Illinois is closing out July in style and gearing up for more politics in August. The same day Gov. Rod Blagojevich unveiled a “compromise” capital plan to fund road and school construction projects throughout the state, his office was sued along with Senate President Emil Jones Jr.’s office for not releasing budget-related details. And the governor’s idea to transfer nearly 150 positions from Springfield three hours south to Harrisburg is the subject of hours of testimony opposing the idea, although southern Illinois folks like the idea of an economic boost. (More on that in the next post.) And after all that in one day, the condition of state government is unlikely to change any time soon.
I write “compromise” in quotes because there’s no deal on the capital plan without all parties on board. Although the governor’s office made a gesture to compromise by getting rid of the revenue source that House Speaker Michael Madigan ruled out — expanded gaming — it’s clear that the governor’s revised proposal still lacks support from House Democrats. The new version reduces the spending amount from $34 billion to $25 billion. So, yes, the casino-less proposal satisfies three of four caucuses, but those three caucuses were on board in the first place.
House Democrats’ concerns about the first plan still stand. Most prominently, they still don’t trust the governor to fairly distribute the capital funds. House Majority Leader Barbara Flynn Currie, a Chicago Democrat who represented the speaker in today’s meeting and in previous leaders’ meetings, reiterated Madigan’s stance: House Democrats won’t get on board unless the spending side of the capital plan is crystal clear. Steve Brown, Madigan’s spokesman, said specific line items are an “absolute requirement.” In an e-mail after the meeting, Currie echoed: “Assuming we could reach agreement on the revenue side — a big assumption — we would definitely want line-item allocations and some way to guarantee that dollars allocated are actually spent.”
Her kicker: “So I think we continue to be on a very steep uphill climb.”
The governor’s revised revenue ideas still lack consensus. House Democrats repeatedly have questioned the wisdom of the first revenue source: selling off all or part of the Illinois Lottery to the private sector. The state asset generates money for public education and has been estimated to be worth more than $10 billion, leading some to question why the state would sell it rather than revamp it and maximize its value. Proponents say the private sector could be more efficient and aggressive in managing the lottery’s potential.
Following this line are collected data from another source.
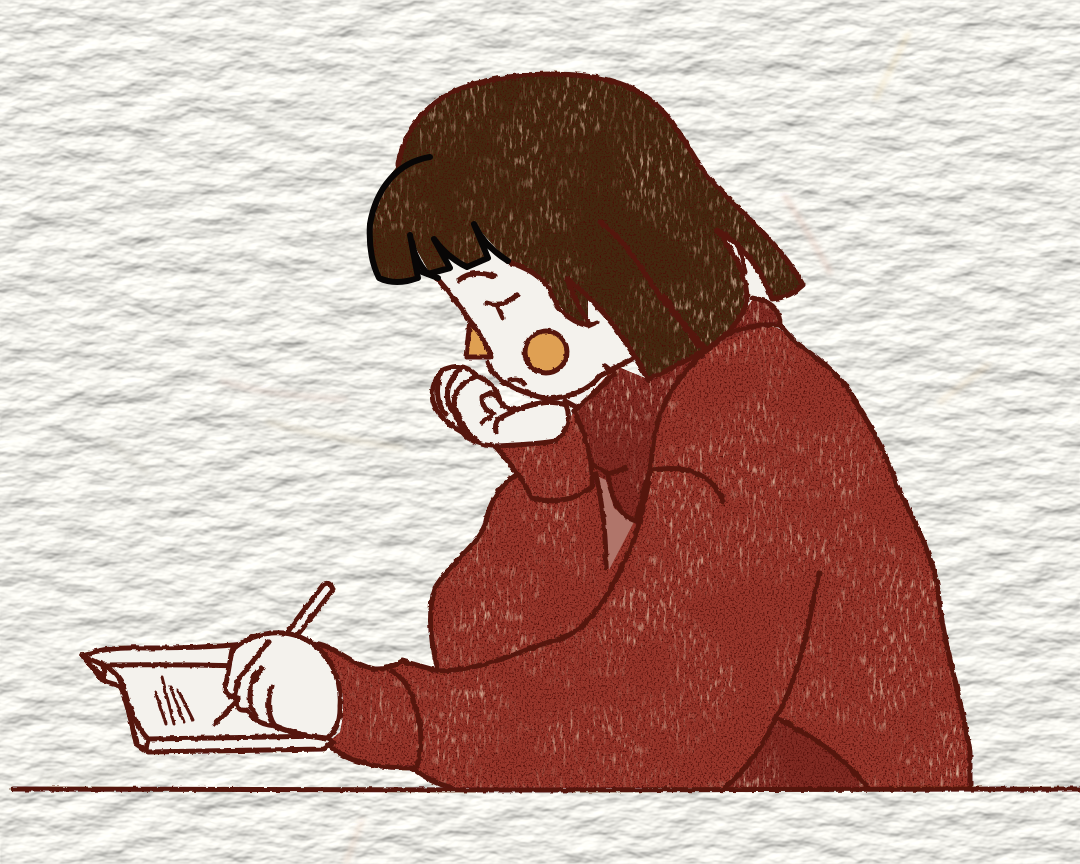
<!DOCTYPE html>
<html lang="en">
<head>
<meta charset="utf-8">
<title>Writing at the desk</title>
<style>
:root{--paper:#edece6;--skin:#f4f2ed;--ink:#541710;--black:#080606;--hair:#42280f;--knit:#96352a;--knit-dark:#802a22;--blush:#dfa052}
html,body{margin:0;width:1080px;height:864px;overflow:hidden;background:var(--paper)}
svg{display:block}
.paper{fill:var(--paper)}
.skin{fill:var(--skin)}
.knit{fill:var(--knit)}
.knit-dark{fill:var(--knit-dark)}
.hair{fill:var(--hair)}
.blush{fill:var(--blush)}
.line{fill:none;stroke:var(--ink);stroke-width:5;stroke-linecap:round;stroke-linejoin:round}
.thin{stroke-width:3}
.inked{stroke:var(--ink);stroke-width:5;stroke-linecap:round;stroke-linejoin:round}
.fringe-line{fill:none;stroke:var(--black);stroke-width:6;stroke-linecap:round;stroke-linejoin:round}
.fibre{fill:none;stroke-width:5;stroke-linecap:round;opacity:.3}
</style>
</head>
<body>
<svg width="1080" height="864" viewBox="0 0 1080 864" role="img" aria-label="A girl in a red sweater rests her chin on one hand and writes in a notebook">
<defs>
<filter id="paper-grain" x="0" y="0" width="100%" height="100%" color-interpolation-filters="sRGB">
<feTurbulence type="fractalNoise" baseFrequency=".022 .045" numOctaves="4" seed="8"/>
<feDiffuseLighting surfaceScale="3.2" diffuseConstant="1.08" lighting-color="#f4f3ed"><feDistantLight azimuth="250" elevation="64"/></feDiffuseLighting>
</filter>
<filter id="chalk" x="0" y="0" width="1080" height="864" filterUnits="userSpaceOnUse" color-interpolation-filters="sRGB">
<feTurbulence type="fractalNoise" baseFrequency=".3 .09" numOctaves="3" seed="4" result="streaks"/>
<feColorMatrix in="streaks" values="0 0 0 0 .87  0 0 0 0 .74  0 0 0 0 .64  2.6 0 0 0 -1.4" result="light"/>
<feTurbulence type="fractalNoise" baseFrequency=".014" numOctaves="2" seed="21"/>
<feColorMatrix values="0 0 0 0 1  0 0 0 0 1  0 0 0 0 1  0 4 0 0 -1.5" result="patches"/>
<feComposite in="light" in2="patches" operator="in" result="rubbed"/>
<feTurbulence type="fractalNoise" baseFrequency=".55" numOctaves="2" seed="13"/>
<feColorMatrix values="0 0 0 0 .3  0 0 0 0 .04  0 0 0 0 .02  0 0 2.6 0 -1.25" result="specks"/>
<feMerge result="grain"><feMergeNode in="SourceGraphic"/><feMergeNode in="specks"/><feMergeNode in="rubbed"/></feMerge>
<feComposite in="grain" in2="SourceGraphic" operator="in"/>
</filter>
<filter id="crayon" x="0" y="0" width="1080" height="864" filterUnits="userSpaceOnUse">
<feTurbulence type="fractalNoise" baseFrequency=".16" numOctaves="2" seed="5"/>
<feDisplacementMap in="SourceGraphic" scale="3.5" xChannelSelector="R" yChannelSelector="G"/>
</filter>
<filter id="soft" x="0" y="0" width="1080" height="864" filterUnits="userSpaceOnUse"><feGaussianBlur stdDeviation="2.5"/></filter>
</defs>

<g id="paper">
<rect class="paper" width="1080" height="864" filter="url(#paper-grain)"/>
<g class="fibre" filter="url(#soft)">
<path stroke="#d9bd83" d="M908 34L876 98"/>
<path stroke="#cf9c8b" d="M784 195Q806 228 830 272"/>
<path stroke="#e0c49c" d="M988 365L940 402"/>
<path stroke="#a8a497" d="M108 440L148 473"/>
<path stroke="#c9a79c" d="M222 381Q270 396 345 399"/>
<path stroke="#cdbd9e" d="M268 422Q320 436 402 448"/>
<path stroke="#b9b8b0" d="M45 780Q110 771 182 772M226 110L310 150M425 0L434 6"/>
<path stroke="#dcb6a0" d="M362 820L346 862"/>
</g>
</g>

<g id="neck" class="skin">
<path d="M734 232L780 296L750 306L738 290Z"/>
<path d="M605 365L616 374L574 412L560 402Z"/>
</g>

<g id="sweater" filter="url(#chalk)">
<path class="knit" d="M752 326Q778 322 790 337C822 358 843 375 858 406C880 440 890 464 898 488C920 530 935 565 938 590C942 640 962 700 970 752V788H450Q428 780 414 769C392 767 362 768 345 759L328 742L340 732Q346 705 340 682Q332 658 312 643C334 644 350 665 375 669Q388 670 402 661Q420 665 438 670C430 640 428 610 435 588C447 566 475 548 485 525Q492 490 518 475L496 447L555 443L574 411L616 366L650 380L708 350Z"/>
<path class="knit-dark" d="M616 366L650 380L700 354C672 385 658 420 649 474L636 520L612 508L594 466L574 411Z"/>
<path class="knit-dark" d="M752 300Q780 298 781 326Q758 325 712 348L740 318Z"/>
<path class="knit-dark" d="M776 720Q834 748 868 788H724Q756 758 776 720Z"/>
</g>
<path id="inner-shirt" fill="#b0756a" d="M597 476L606 480L614 508L634 522L609 570Z"/>

<g id="face">
<path class="skin" d="M432 262L500 232L590 290L636 364L608 366Q596 388 574 397Q548 402 520 392Q496 382 488 362Q485 340 469 320Q455 298 436 277Z"/>
<path class="blush" d="M470 320L466 357L491 357Q484 336 470 320Z"/>
<circle class="blush inked" cx="546" cy="352" r="21" filter="url(#crayon)"/>
</g>

<g id="hair" filter="url(#chalk)">
<path class="hair" d="M398 165C404 128 428 99 470 85C530 68 600 72 633 89C668 105 684 142 704 172C730 204 779 240 803 285Q790 298 772 299Q755 252 717 230C734 252 748 278 747 302Q740 325 710 348L648 380C632 350 612 325 588 296V326Q560 318 549 285Q530 270 508 262L474 224Q480 245 488 258L467 268L434 240L448 269L430 274L410 238L420 280Q395 287 378 279C367 244 367 200 398 165Z"/>
</g>

<g id="outlines" class="line" filter="url(#crayon)">
<g id="hair-lines">
<path d="M398 165C404 128 428 99 470 85C530 68 600 72 633 89C668 105 684 142 704 172C730 204 779 240 803 285Q790 298 772 299Q755 252 717 230C734 252 748 278 747 302Q740 325 710 348L648 380C630 346 606 308 567 279Q574 300 588 322"/>
<path d="M508 262Q536 270 549 288Q558 318 588 326L597 322"/>
<path d="M600 222C640 252 650 292 682 322L707 350M664 296L698 346"/>
<path d="M738 244L746 272"/>
</g>
<g id="face-lines">
<path d="M436 277Q456 300 470 321L466 357L491 357Q485 338 470 321"/>
<path d="M488 362C492 380 520 393 548 399Q584 396 600 376L632 359"/>
<path d="M510 380Q520 377 524 384"/>
<path d="M459 280Q472 269 495 276"/>
<path d="M487 303Q502 308 517 295M498 307L503 318"/>
<path d="M605 366L615 374L574 411M565 401L578 408"/>
</g>
<g id="sweater-lines">
<path d="M752 298Q780 302 780 325Q735 322 708 349C672 380 655 412 652 454Q648 498 634 540C612 592 590 632 556 640C520 650 488 670 438 671Q420 666 402 661Q388 670 375 669C350 665 334 644 312 643"/>
<path d="M780 325Q792 340 806 350C838 372 850 390 858 406C880 440 890 464 898 488C920 530 935 565 938 590C942 640 962 700 970 752V788"/>
<path d="M438 670C430 640 428 610 435 588C447 566 475 548 485 525Q492 490 516 475"/>
<path d="M496 447Q520 474 532 498Q565 507 592 487Q594 452 574 411"/>
<path d="M592 464L608 474L626 468M596 474Q606 520 606 568M608 476Q614 515 636 521L648 474"/>
<path d="M652 470C690 464 714 476 723 502"/>
<path d="M819 573C806 640 796 684 776 718Q756 762 724 788M776 718Q838 748 868 788"/>
<path d="M392 671Q408 680 414 703Q426 735 417 766M328 745C350 764 380 768 412 768Q430 782 452 788"/>
</g>
</g>

<g id="notebook" class="line" filter="url(#crayon)">
<path class="skin" d="M82 655Q110 646 148 648Q220 648 260 642L326 738L334 742L324 749L148 752L136 744Q128 704 120 686L103 681Z"/>
<path d="M82 655L103 665Q170 664 246 666M82 655L105 682L103 665Q118 672 124 688Q132 722 148 739L326 736M146 750L148 739"/>
<path class="thin" d="M84 658L104 676M122 690L138 742M155 691L166 724M162 677L174 724M170 686L184 722M178 690L193 720"/>
</g>

<g id="writing-hand" class="line" filter="url(#crayon)">
<path class="skin" d="M286 634L323 585Q330 580 333 590L295 638Z"/>
<path class="skin" d="M232 650C250 634 278 628 300 637C332 650 342 682 340 706Q341 728 326 739Q294 734 276 726Q254 724 247 710Q235 712 238 698Q222 696 226 684Z"/>
<path d="M268 642L238 680L234 698M256 672Q244 700 256 716M272 686Q264 710 275 726Q290 734 326 738"/>
<path d="M238 700L215 724M262 668Q258 672 254 682"/>
</g>

<g id="chin-hand" class="line" filter="url(#crayon)">
<path class="skin" d="M441 371Q462 360 477 376Q496 384 500 401Q505 411 519 409Q548 398 566 405Q574 424 556 441Q530 445 492 446Q472 444 462 432Q440 420 434 404Q428 390 441 371Z"/>
<path d="M441 371Q432 400 446 414M459 370Q440 390 452 410L464 432M477 376Q454 386 454 404Q460 426 474 438M500 401Q492 388 482 398Q482 410 494 414L482 422M496 432Q494 422 500 418Q530 402 552 402"/>
</g>

<g id="fringe" class="fringe-line">
<path d="M430 157C398 162 376 188 370 224Q368 256 379 278Q396 286 418 278L410 235Q414 260 428 274L450 268L434 239Q448 258 467 267L488 258L474 224Q484 246 508 261"/>
<path d="M422 272L438 278M412 242L418 272"/>
</g>

<path id="desk" class="line" filter="url(#crayon)" d="M13 789L540 790L1084 789"/>
</svg>
</body>
</html>
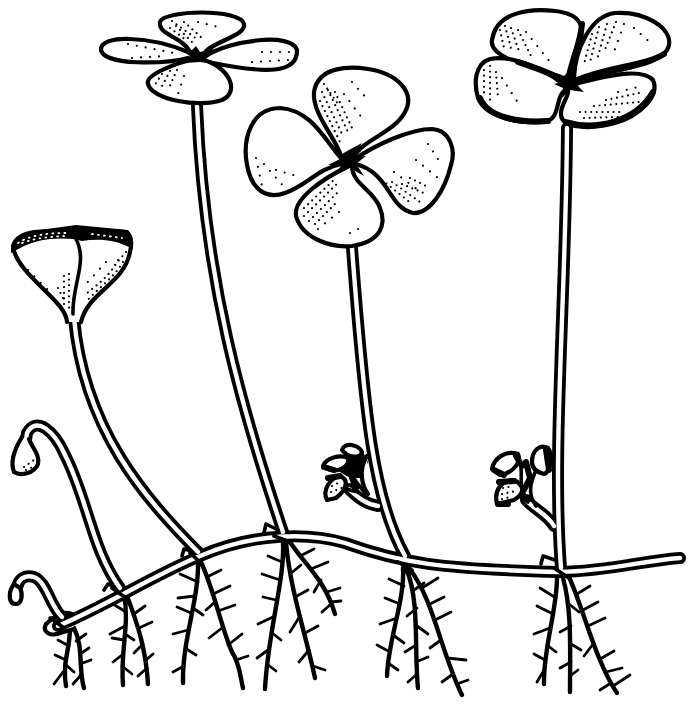
<!DOCTYPE html>
<html lang="en">
<head>
<meta charset="utf-8">
<title>Water clover with creeping rhizome</title>
<style>
:root { --ink: #000; --paper: #fff; }
html, body { margin: 0; background: var(--paper); overflow: hidden; }
svg { display: block; width: 688px; height: 704px; }
path { stroke-linecap: round; stroke-linejoin: round; }
.outline { fill: none; stroke: var(--ink); stroke-width: 12; }
.hollow { fill: none; stroke: var(--paper); stroke-width: 4.4; }
.outline .rhizome { stroke-width: 17; stroke-linecap: butt; }
.hollow .rhizome { stroke-width: 8.6; stroke-linecap: butt; }
.outline .slim { stroke-width: 9.6; }
.hollow .slim { stroke-width: 3; }
.leaf { fill: var(--paper); stroke: var(--ink); stroke-width: 4.2; }
.line { fill: none; stroke: var(--ink); stroke-width: 3.6; }
.heavy { fill: none; stroke: var(--ink); stroke-width: 6; }
.solid { fill: var(--ink); }
.roots { fill: none; stroke: var(--ink); stroke-width: 4.4; }
.rootlets { fill: none; stroke: var(--ink); stroke-width: 2.8; }
.stipple { fill: none; stroke: var(--ink); stroke-width: 2.2; stroke-dasharray: 0 5.6; }
.sparse { stroke-dasharray: 0 9; }
.flecks { fill: none; stroke: var(--paper); stroke-width: 1.8; stroke-dasharray: 1 5; }
</style>
</head>
<body>
<svg viewBox="0 0 688 704" role="img" aria-label="Line drawing of a water clover: a creeping rhizome with roots, curled young fronds and four-lobed leaves">
<defs>
  <g id="stems">
    <path class="rhizome" d="M58 626C110 604 150 577 200 556C255 532 310 533 345 543C400 563 440 569 560 572C610 571 640 561 680 558"/>
    <path class="slim" d="M62 617C50 606 47 582 34 577C24 574 18 580 17 588"/>
    <path class="slim" d="M120 588C92 550 88 500 65 455C54 430 36 416 27 433L25 447"/>
    <path d="M198 552C145 498 84 430 74 318"/>
    <path d="M283 532C242 410 204 280 197 106"/>
    <path d="M405 556C374 500 365 420 352 248"/>
    <path d="M561 568C552 450 566 300 567 128"/>
    <path class="slim" d="M378 506C366 504 358 498 349 489"/>
    <path class="slim" d="M554 526C547 514 535 510 526 500"/>
  </g>
</defs>

<g id="root-system">
  <g class="roots">
    <path d="M70 628C70 650 62 662 66 686M74 628C84 648 78 668 84 688"/>
    <path d="M124 594C130 625 120 650 123 685M127 596C138 625 146 650 148 684"/>
    <path d="M198 562C199 600 182 640 183 683M201 562C214 590 222 630 232 652C240 664 240 676 243 688"/>
    <path d="M283 542C285 580 268 630 265 689M286 542C290 590 306 635 315 678M290 542C305 565 325 580 335 614"/>
    <path d="M403 568C405 600 388 640 387 676M406 568C420 600 414 650 418 688M409 568C434 600 440 650 462 695"/>
    <path d="M557 578C557 610 543 650 544 684M563 578C572 610 570 650 570 692M569 577C584 610 595 660 617 693"/>
  </g>
  <g class="rootlets">
    <path d="M69 646L58 640M66 660L55 655M63 672L54 684M65 664L74 672M80 654L89 648M80 664L91 660M81 675L73 684M76 641L86 634"/>
    <path d="M126 612L113 604M125 626L110 634M124 640L112 638M122 655L113 662M122 666L132 674M125 634L134 640M134 614L145 606M139 628L152 622M143 644L134 653M146 660L153 654M147 668L138 676"/>
    <path d="M198 582L180 574M195 596L178 598M191 613L177 607M188 630L173 634M185 648L196 655M184 666L173 672M193 608L203 615M207 577L221 570M213 594L230 586M218 611L235 605M222 628L209 638M228 645L242 634M236 660L248 656M215 602L206 610"/>
    <path d="M282 562L268 556M280 580L262 574M276 600L263 597M273 617L258 624M271 632L281 640M268 650L257 658M267 664L276 671M290 574L301 565M295 597L308 590M300 616L290 632M305 633L318 626M309 650L299 662M313 666L325 670M300 556L314 549M311 569L328 562M321 580L314 592M327 592L340 588M331 602L341 601M331 604L322 612"/>
    <path d="M404 586L389 579M400 604L385 598M397 618L380 624M393 635L404 643M390 652L377 645M388 663L398 670M414 590L424 583M417 608L407 616M417 626L428 634M416 645L405 652M416 662L428 657M417 674L408 682M422 588L438 578M430 604L444 597M435 620L451 612M441 640L430 648M447 658L466 660M453 674L442 682M457 684L468 680"/>
    <path d="M556 598L540 588M553 614L537 606M550 628L534 634M547 645L556 652M545 660L534 654M544 670L537 682M569 604L579 612M571 626L560 632M571 644L581 650M571 662L560 668M570 676L578 670M577 594L590 586M583 610L598 602M588 626L605 618M594 643L584 656M600 659L614 651M606 672L622 668M611 683L600 690M613 686L630 675"/>
  </g>
</g>

<g id="plant-axis">
  <path class="leaf" d="M72 614C60 610 54 618 46 624C42 632 50 637 60 633L74 629"/>
  <path class="line" d="M50 618L62 617M104 590L108 584L118 588M182 556L184 549L196 552M264 533L266 524L278 530M541 564L543 556L555 560"/>
  <use href="#stems" class="outline"/>
  <use href="#stems" class="hollow"/>
  <path class="line" d="M52 619L64 628M112 588L126 598M190 553L202 564M274 536L290 542M398 562L412 570M554 568L569 578"/>
</g>

<g id="curled-fronds">
  <path class="leaf" d="M14 584C8 592 8 604 16 604C22 604 23 594 20 588Z"/>
  <path class="leaf" d="M22 437C14 450 10 462 14 472C20 476 34 474 38 464C40 454 32 448 29 439"/>
  <path class="stipple" d="M24 467L34 460M26 470L35 466"/>
</g>

<g id="folded-leaf">
  <path class="leaf" d="M67 322C66 300 18 276 13 247C16 238 22 234 34 232L76 229L126 232C132 236 132 244 130 252C124 284 88 292 81 322"/>
  <path class="solid" d="M11 248C12 236 22 232 40 230L76 225L128 230C134 236 132 244 129 247C116 240 98 238 82 241L74 239C50 237 32 240 11 253Z"/>
  <path class="flecks" d="M18 243C30 235 48 233 68 233M22 243C36 238 48 237 64 236M92 234L122 238"/>
  <path class="line" d="M76 239C88 262 72 284 73 314"/>
  <path class="stipple" d="M123 262C114 278 98 288 86 302M118 260C110 276 98 284 86 294M126 252L114 266M64 276L64 304M69 274L69 308M58 288L64 300"/>
  <path class="stipple sparse" d="M106 262L86 284M28 270L50 292"/>
</g>

<g id="left-clover">
  <path class="leaf" d="M188 58C165 64 104 66 101 50C100 34 150 36 188 52"/>
  <path class="leaf" d="M206 56C230 40 292 32 297 50C298 74 266 74 208 62"/>
  <path class="leaf" d="M191 54C184 36 158 36 160 22C163 10 240 8 244 24C247 36 210 42 204 54"/>
  <path class="leaf" d="M190 60C168 66 145 76 148 84C152 100 200 108 222 100C240 92 230 68 204 60"/>
  <path class="solid" d="M180 49L192 50L196 46L200 52L214 49L206 59L216 64L200 62L184 63L190 56Z"/>
  <path class="stipple" d="M176 26L194 44M172 21L198 40M184 22L202 38M170 28L186 40M162 74L154 86M170 71L160 90M177 70L168 90"/>
  <path class="stipple sparse" d="M128 44L174 53M132 58L166 56M252 62L288 60M262 52L290 52M198 22L222 28M184 76L178 94"/>
</g>

<g id="middle-clover">
  <path class="leaf" d="M341 156C336 138 312 114 314 92C318 66 350 66 368 69C400 74 415 94 405 112C394 133 362 140 354 157"/>
  <path class="leaf" d="M341 158C326 142 312 110 280 108C252 108 242 138 247 165C252 192 268 199 285 193C308 185 318 168 342 164"/>
  <path class="leaf" d="M355 159C375 145 410 129 432 129C450 130 456 150 451 165C445 190 430 214 413 213C388 208 390 172 355 164"/>
  <path class="leaf" d="M345 168C325 178 293 198 296 216C302 238 330 248 352 246C380 242 387 225 380 208C374 190 352 184 352 166"/>
  <path class="solid" d="M332 144L342 154L349 150L362 143L354 157L366 156L356 164L364 176L350 168L333 176L342 165L328 165L340 159Z"/>
  <path class="stipple" d="M322 92L343 136M320 101L341 144M328 90L348 132M335 92L352 128M324 84L338 104M304 208L336 178M304 216L340 181M309 221L338 192M315 224L336 203M382 180L412 204M392 182L420 202M402 184L426 194M410 178L430 188"/>
  <path class="stipple sparse" d="M344 94L362 118M352 82L368 100M256 158L262 186M264 164L284 187M276 170L300 177M318 229L344 208M350 233L364 226M416 160L438 178M428 144L440 162M394 172L418 190"/>
</g>

<g id="right-clover">
  <path class="leaf" d="M563 78C545 70 488 60 492 40C496 12 530 8 555 11C582 14 586 28 578 45C572 60 570 66 568 76"/>
  <path class="leaf" d="M574 78C575 50 590 16 615 13C645 11 672 28 669 45C665 66 620 68 576 80"/>
  <path class="leaf" d="M563 84C548 72 515 54 490 59C474 64 474 84 478 98C486 118 520 124 545 122C562 118 554 96 566 90"/>
  <path class="leaf" d="M574 84C600 78 640 66 653 80C660 96 640 116 615 123C590 130 562 128 561 115C560 104 570 96 568 90"/>
  <path class="heavy" d="M518 62C535 68 550 72 564 81M577 80C610 66 645 66 664 54M566 122C595 131 636 122 653 92M480 98C488 118 520 123 548 121M582 24C580 46 572 56 571 74"/>
  <path class="solid" d="M552 72L564 76L570 70L574 78L592 74L578 86L584 92L570 90L562 98L563 88L554 84L562 82Z"/>
  <path class="stipple" d="M500 30L504 48M505 26L512 52M511 28L520 54M518 30L532 58M484 70L484 96M490 66L490 102M496 72L498 98M592 34L584 64M599 27L590 62M607 24L597 60M616 22L604 52M580 112L624 112M584 118L618 117M594 106L640 102M606 100L644 92"/>
  <path class="stipple sparse" d="M526 32L550 62M502 78L520 106M624 24L614 52M634 28L654 46M618 92L642 86"/>
</g>

<g id="middle-sporocarps">
  <path class="line" d="M366 494C354 480 350 474 349 464M358 492C346 490 342 486 338 482"/>
  <path class="solid" d="M342 456L362 450L368 462L362 478L350 478L340 472Z"/>
  <path class="leaf" d="M323 466C326 458 340 454 348 458C350 466 340 472 330 470Z"/>
  <path class="leaf" d="M342 450C344 442 358 444 362 452C360 459 348 458 342 450Z"/>
  <path class="leaf" d="M327 500C322 490 330 478 340 476C350 480 346 490 336 498Z"/>
  <path class="leaf" d="M367 456C358 470 362 486 368 494"/>
  <path class="heavy" d="M324 467L334 470M352 478L356 488M328 478L340 476"/>
  <path class="stipple" d="M332 486L340 482M331 492L342 488"/>
</g>

<g id="right-sporocarps">
  <path class="line" d="M530 500C516 492 524 474 520 462M536 506C526 492 532 480 536 470M528 502L514 492"/>
  <path class="leaf" d="M492 469C494 458 506 450 518 454C522 464 510 474 500 475Z"/>
  <path class="leaf" d="M532 462C532 450 540 444 548 448C554 456 550 472 544 474C536 472 532 468 532 462Z"/>
  <path class="leaf" d="M497 504C494 492 500 480 514 480C526 486 524 494 514 500Z"/>
  <path class="heavy" d="M494 470L504 475M516 456L522 466M526 462L530 478L524 490M499 482L514 481M498 504L508 504M546 450L549 470"/>
  <path class="stipple" d="M503 488L514 486M502 494L516 491M502 499L510 497"/>
</g>
</svg>
</body>
</html>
Currie said, however, that privatization also could negate the original intent and appeal. “The lottery was originally sold as a way to help education, so buying a losing lottery ticket still helped the kids. Take away education, and people may feel they’ve been bamboozled.”
The governor’s proposal does include a “lockbox” for capital investments and lottery proceeds for education. And supporters of the lottery lease say the upfront cash and the ongoing state share of the profits would ensure that public schools would receive at least the same amount under the public-private partnership.
The other funding idea includes transferring higher-than-expected revenues from two state taxes, the motor fuel tax that goes into a dedicated Road Fund and the sales tax on gasoline that goes into the general revenue fund. Currie said her caucus could consider using “excess” revenues from the motor fuel tax (a.k.a. Road Fund) if the administration proves that the money would go directly to capital construction projects. Transferring excess revenues from the state sales tax on gasoline (a.k.a. general revenue fund) is a different story. “Diversions from GRF — which, essentially, is what taking gasoline sales taxes really is — could be a very tough sell,” Currie said. Without support from House Democrats, a capital plan is unlikely to advance.
Two nonprofit groups supporting limited government are suing Gov. Rod Blagojevich and Senate President Emil Jones Jr. for denying access to budget-related documents.
The Illinois Chapter of Americans for Prosperity based in Chicago and Judicial Watch Inc. based in Washington, D.C., filed suit in Sangamon County. They allege that both offices repeatedly denied requests under the Freedom of Information Act to release information about how a lump sum of $1.7 billion was spent in fiscal year 2008. In a Statehouse news conference Thursday, the two groups justified their suit by citing newspaper reports about questionable grants doled out by individual legislators. They’re asking the court to require Blagojevich and Jones to release information about specific uses of the money.
They’re targeting so-called member initiatives that distribute state grants to local nonprofits or units of local government, and so on, and the grants aren’t subject to competitive bidding processes or to legislative debates. Projects often are lumped together in a single dollar amount and lack specific descriptions of how that money would be used.
Jones’ office says its attorneys are reviewing the suit and don’t have a comment. I’m still waiting for a response from the governor’s office.
Joe Calomino, director of the Illinois Chapter of Americans for Prosperity, said the group did not sue House Democrats or Republicans because they released detailed information about money issued for member initiatives.
The group, which publishes an online blog called Pork Report, also is behind legislation that would create a Web site to track all money spent on all districts, all state contracts, all state employees and all tax credits to improve government transparency. It was intended to serve as a one-stop shop for taxpayers. The measure was unanimously approved by the House but stalled in the Senate.